The Obama administration announced on Wednesday a new rule on investment advice that may change how millions of Americans choose their retirement investments — potentially saving them billions of dollars in the process.
By requiring all financial advisors to act in their clients' best interests, a criterion known as the fiduciary standard, the rule aims to protect investors from conflicted investment advice when they are exiting a workplace savings plan like a 401(k) and transferring their money into an IRA.
"American families are losing billions of dollars because of an out-of-balance system," said Labor Secretary Thomas Perez in a news briefing. "With the finalization of this rule, we are putting in place a fundamental principle of consumer protection in the retirement landscape."

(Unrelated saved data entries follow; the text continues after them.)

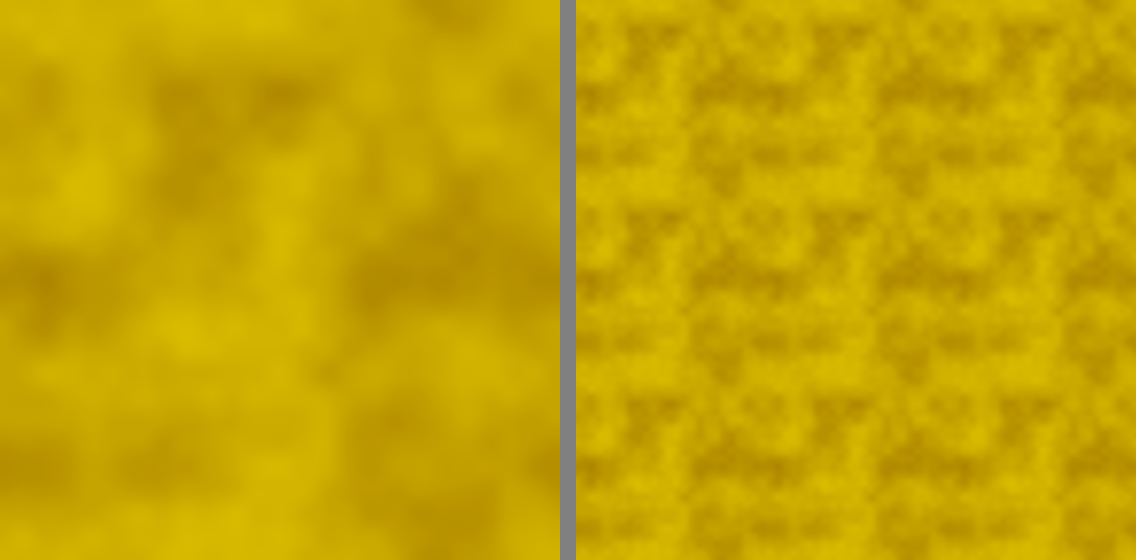
Left, the tile; right, the same tile 3 across and 3 down.
Give the GLSL for this texture, as a Shadertoy shader.

```glsl
// Soft golden clouds: blurred patches of ochre and yellow without hard edges.
// Three octaves of wrapping value noise are summed and mapped to a two-colour
// ramp; every octave has a whole number of cells, so the result tiles.

const vec3 DARK_OCHRE = vec3(0.660, 0.502, 0.0);
const vec3 BRIGHT_YELLOW = vec3(0.893, 0.788, 0.0);
const float BASE_CELLS = 6.0;
const int OCTAVES = 3;
const float GAIN = 0.5;

// Pseudo-random value in 0..1 for a lattice point
float hash(vec2 cell, float seed) {
    vec3 p = fract(vec3(cell.xyx + seed) * vec3(0.1031, 0.1030, 0.0973));
    p += dot(p, p.yzx + 33.33);
    return fract((p.x + p.y) * p.z);
}

// Smooth value noise that repeats after the given number of cells
float wrappingNoise(vec2 p, float cells, float seed) {
    vec2 low = mod(floor(p), cells);
    vec2 high = mod(low + 1.0, cells);
    vec2 f = fract(p);
    vec2 blend = f * f * (3.0 - 2.0 * f);
    float bottom = mix(hash(low, seed), hash(vec2(high.x, low.y), seed), blend.x);
    float top = mix(hash(vec2(low.x, high.y), seed), hash(high, seed), blend.x);
    return mix(bottom, top, blend.y);
}

// Normalised sum of octaves, each twice as fine as the one before
float clouds(vec2 uv, float cells, float gain) {
    float sum = 0.0;
    float total = 0.0;
    float weight = 1.0;
    for (int i = 0; i < OCTAVES; i++) {
        float seed = 17.3 + 41.7 * float(i);
        sum += weight * wrappingNoise(uv * cells, cells, seed);
        total += weight;
        weight *= gain;
        cells *= 2.0;
    }
    return sum / total;
}

void mainImage(out vec4 fragColor, in vec2 fragCoord) {
    vec2 uv = fragCoord / iResolution.xy;
    float brightness = clouds(uv, BASE_CELLS, GAIN);
    fragColor = vec4(mix(DARK_OCHRE, BRIGHT_YELLOW, brightness), 1.0);
}
```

The rule will take effect in stages beginning in April 2017, Perez said. But that time is unlikely to pass quietly, not least because various financial industry groups have vowed to fight the rule.
For many, retirement savings decisions are some of the most important financial choices they ever make.
According to an estimate by the Council of Economic Advisers, a worker who rolls over 401(k) savings to an IRA at age 45 and followed conflicted advice could have 17 percent less savings by the time he or she reaches age 65. In all, it estimated that conflicted investment advice currently costs savers roughly $17 billion a year.
Opponents of the rule say that estimate may be woefully high, yet David Certner, legislative policy director for government affairs at AARP, thinks the cost could be even greater because the council did not examine conflicts in the insurance market.
No matter the exact figure, the costs are hitting savers at a time when millions are facing retirement with little in the way of financial resources. Only 25 percent of workers report feeling on track with retirement savings, according to the Employee Benefit Research Institute, and 60 percent say they are behind to some degree.